:: ABOUT THIS TASK ::
Line count for the string "return": state how many lines in the records below hold it, giving only the number.

(Plain-text document sources)

====================

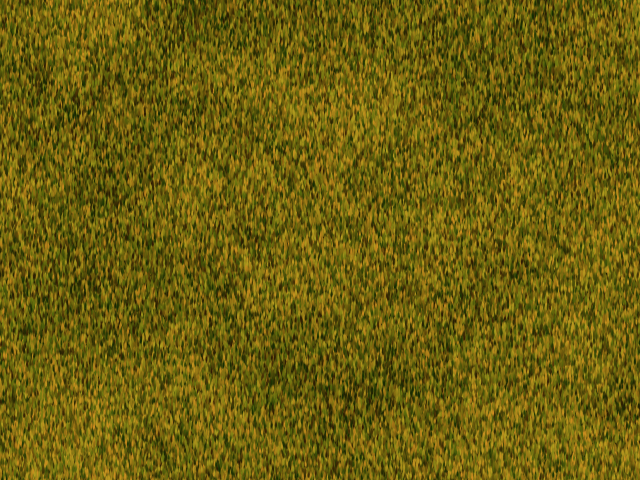
Give the GLSL for this texture, as a Shadertoy shader.

```glsl
// Dense mat of short, nearly upright grass blades in olive, green and ochre.
// Jittered grids of tapered blades are layered over dark soil; each blade takes
// a random tone and hue, and soft value noise shades broad patches.

vec3 hash3(vec3 p) {
    p = fract(p * vec3(0.1031, 0.1030, 0.0973));
    p += dot(p, p.yxz + 33.33);
    return fract((p.xxy + p.yxx) * p.zyx);
}

float valueNoise(vec2 p) {
    vec2 i = floor(p), f = fract(p);
    f = f * f * (3.0 - 2.0 * f);
    float low = mix(hash3(vec3(i, 91.0)).x, hash3(vec3(i + vec2(1, 0), 91.0)).x, f.x);
    float high = mix(hash3(vec3(i + vec2(0, 1), 91.0)).x, hash3(vec3(i + 1.0, 91.0)).x, f.x);
    return mix(low, high, f.y);
}

// Dark green through olive to ochre, with a shift between green and orange
vec3 bladeColor(float tone, float hue) {
    vec3 shade = vec3(0.13, 0.14, 0.01);
    vec3 olive = vec3(0.42, 0.395, 0.05);
    vec3 ochre = vec3(0.74, 0.58, 0.12);
    vec3 color = tone < 0.5 ? mix(shade, olive, tone * 2.0)
                            : mix(olive, ochre, tone * 2.0 - 1.0);
    return color + (hue - 0.5) * vec3(0.11, -0.07, 0.0);
}

// Coverage of one leaning blade, narrower towards its tip
float bladeMask(vec2 p, vec2 halfSize, float lean, float pixel) {
    p.x -= lean * p.y;
    float along = clamp(p.y / halfSize.y, -1.0, 1.0);
    halfSize.x *= 1.0 - 0.25 * along;
    float dist = (length(p / halfSize) - 1.0) * halfSize.x;
    return clamp(0.5 - dist / pixel, 0.0, 1.0);
}

void mainImage(out vec4 fragColor, in vec2 fragCoord) {
    float pixel = 1.0 / iResolution.y;
    vec2 uv = fragCoord * pixel;
    vec2 cellSize = vec2(0.005, 0.013);

    // Broad light and dark patches
    float patches = 0.6 * valueNoise(uv * 5.0) + 0.4 * valueNoise(uv * 13.0 + 7.0) - 0.5;

    vec3 color = vec3(0.13, 0.12, 0.01);
    for (int layer = 0; layer < 4; layer++) {
        float seed = float(layer) * 17.0 + 3.0;
        vec2 p = uv + cellSize * vec2(0.37, 0.61) * float(layer);
        vec2 cell = floor(p / cellSize);

        // Lower blades overlap the ones behind them
        for (int y = 1; y >= -1; y--)
        for (int x = -1; x <= 1; x++) {
            vec2 id = cell + vec2(x, y);
            vec3 place = hash3(vec3(id, seed));
            vec3 look = hash3(vec3(id + 40.0, seed + 5.0));
            vec2 local = p - (id + 0.5 + (place.xy - 0.5) * 0.8) * cellSize;
            vec2 halfSize = cellSize * vec2(0.42, mix(0.42, 0.6, place.z));
            float mask = bladeMask(local, halfSize, (look.z - 0.5) * 0.2, pixel);

            // Blades brighten slightly from root to tip
            float tone = look.x + 0.35 * patches + 0.06 * local.y / halfSize.y;
            color = mix(color, bladeColor(clamp(tone, 0.0, 1.0), look.y), mask);
        }
    }
    fragColor = vec4(clamp(color, 0.0, 1.0), 1.0);
}
```
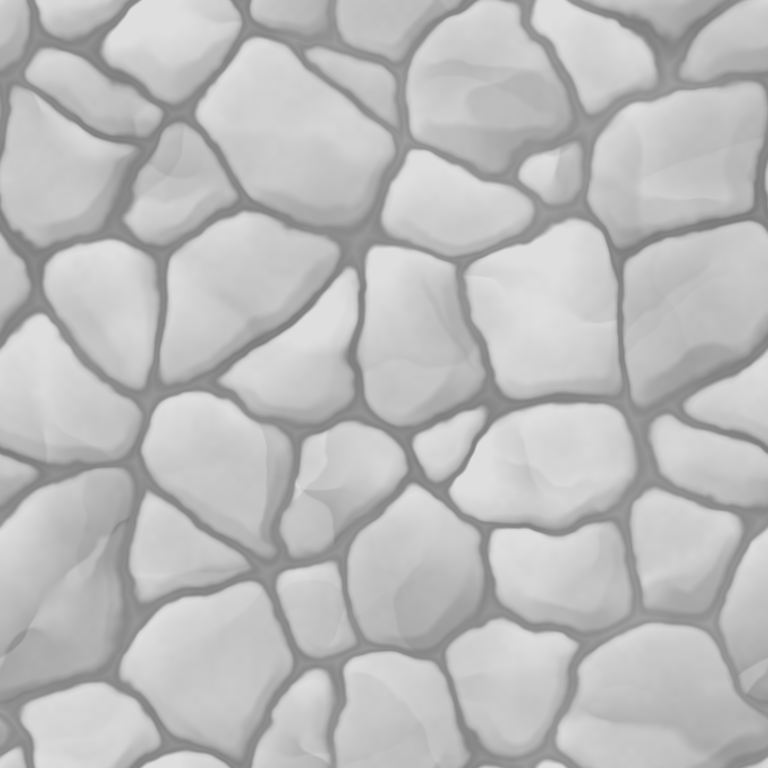
Write a WebGL 2 fragment shader that draws this texture.

```glsl
#version 300 es
precision highp float;
// Dry stone wall in soft grey paint: a wrapping power diagram with weighted
// sites gives stones of mixed sizes, a soft minimum rounds their corners,
// and rim light, bevels and random creases model their faces.
uniform vec2 u_resolution;
out vec4 fragColor;

const float CELLS = 6.0;

// Integer hash of a lattice cell that repeats after "period" cells.
vec3 hash(vec2 cell, float period, int seed) {
  uvec3 v = uvec3(uvec2(mod(cell, period)), uint(seed)) * 1664525u + 1013904223u;
  v.x += v.y * v.z; v.y += v.z * v.x; v.z += v.x * v.y;
  v ^= v >> 16u;
  v.x += v.y * v.z; v.y += v.z * v.x; v.z += v.x * v.y;
  return vec3(v >> 8u) / 16777216.0;
}

// Two channels of wrapping value noise, each in 0..1.
vec2 noise(vec2 uv, float period, int seed) {
  vec2 p = uv * period, c = floor(p), f = p - c;
  f = f * f * f * (f * (f * 6.0 - 15.0) + 10.0);
  vec2 low = mix(hash(c, period, seed).xy, hash(c + vec2(1, 0), period, seed).xy, f.x);
  vec2 high = mix(hash(c + vec2(0, 1), period, seed).xy, hash(c + 1.0, period, seed).xy, f.x);
  return mix(low, high, f.y);
}

// Site position in xy, power weight in z: larger weights make larger stones.
vec3 stoneSite(vec2 cell) {
  vec3 h = hash(cell, CELLS, 3);
  return vec3(cell + 0.5 + 0.8 * (h.xy - 0.5), 0.5 * h.z);
}

float power(vec2 p, vec3 site) {
  vec2 d = p - site.xy;
  return dot(d, d) - site.z;
}

void main() {
  vec2 uv = gl_FragCoord.xy / u_resolution;
  float pixel = CELLS / min(u_resolution.x, u_resolution.y);

  // Bend the straight cell borders at three scales.
  vec2 p = uv * CELLS;
  p += 0.30 * (noise(uv, 8.0, 11) - 0.5);
  p += 0.09 * (noise(uv, 22.0, 12) - 0.5);
  p += 0.022 * (noise(uv, 70.0, 13) - 0.5);

  // Find the stone that owns this point.
  vec2 base = floor(p), owner = base;
  float best = 1e5;
  for (int y = -2; y <= 2; y++)
    for (int x = -2; x <= 2; x++) {
      vec2 cell = base + vec2(x, y);
      float w = power(p, stoneSite(cell));
      if (w < best) { best = w; owner = cell; }
    }
  vec3 site = stoneSite(owner);

  // Soft minimum of the border distances, with a blended outward normal.
  float sum = 1e-12;
  vec2 outward = vec2(0);
  for (int y = -2; y <= 2; y++)
    for (int x = -2; x <= 2; x++) {
      vec2 cell = base + vec2(x, y);
      if (cell == owner) continue;
      vec3 other = stoneSite(cell);
      vec2 across = other.xy - site.xy;
      float span = max(length(across), 0.05);
      float w = exp(-(power(p, other) - best) / (2.0 * span) / 0.05);
      sum += w;
      outward += w * across / span;
    }
  outward /= sum;
  float inside = -0.05 * log(sum) - 0.034 - 0.02 * (noise(uv, 9.0, 14).x - 0.5);

  // Stone face: own tint, broad light from the upper left, brushed mottling.
  vec2 local = p - site.xy;
  vec2 broad = noise(uv, 10.0, 21), brush = noise(uv, 26.0, 22);
  vec2 grain = noise(uv, 90.0, 23);
  float face = 0.79 + 0.045 * (hash(owner, CELLS, 4).x - 0.5);
  face += dot(local, vec2(-0.035, 0.05)) + 0.075 * (broad.x - 0.5);
  face += 0.024 * (brush.x - 0.5) + 0.012 * (grain.x - 0.5);

  // Creases: sharp on one side, fading out on the other.
  for (int i = 0; i < 3; i++) {
    vec3 r = hash(owner, CELLS, 30 + i);
    float angle = 6.2832 * r.x;
    float t = dot(local, vec2(cos(angle), sin(angle))) + 0.5 * (r.y - 0.5);
    t += 0.3 * (broad.y - 0.5) + 0.08 * (brush.y - 0.5);
    float soft = mix(0.02, 0.2, smoothstep(0.35, 0.7, broad.x));
    face += 0.17 * (r.z - 0.58) * smoothstep(-soft, soft, t) * exp(-3.2 * max(t, 0.0));
  }

  // Lit upper rim, shaded lower bevel and a narrow dark turn at the edge.
  float lit = dot(outward, vec2(-0.45, 0.89));
  float bevel = 0.09 + 0.16 * (broad.y - 0.3) + 0.05 * (brush.x - 0.5);
  face += 0.055 * max(lit, 0.0) * exp(-max(inside, 0.0) / 0.14);
  face -= 0.085 * max(-lit, 0.0) * (1.0 - smoothstep(bevel - 0.03, bevel + 0.05, inside));
  face -= 0.07 * (1.0 - smoothstep(0.0, 0.05, inside));
  face = min(face, 0.87);

  // Mortar: darkest beside the stones, paler in wide joints.
  float mortar = 0.535 + 0.05 * smoothstep(0.015, 0.08, -inside);
  mortar += 0.09 * (noise(uv, 7.0, 41).x - 0.45) + 0.03 * (brush.y - 0.5) + 0.015 * (grain.y - 0.5);

  float edge = 0.013 + 0.7 * pixel;
  float tone = mix(mortar, face, smoothstep(-edge, edge, inside));
  fragColor = vec4(vec3(tone), 1.0);
}
```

====================

:: SOLVED PROBLEM ::
8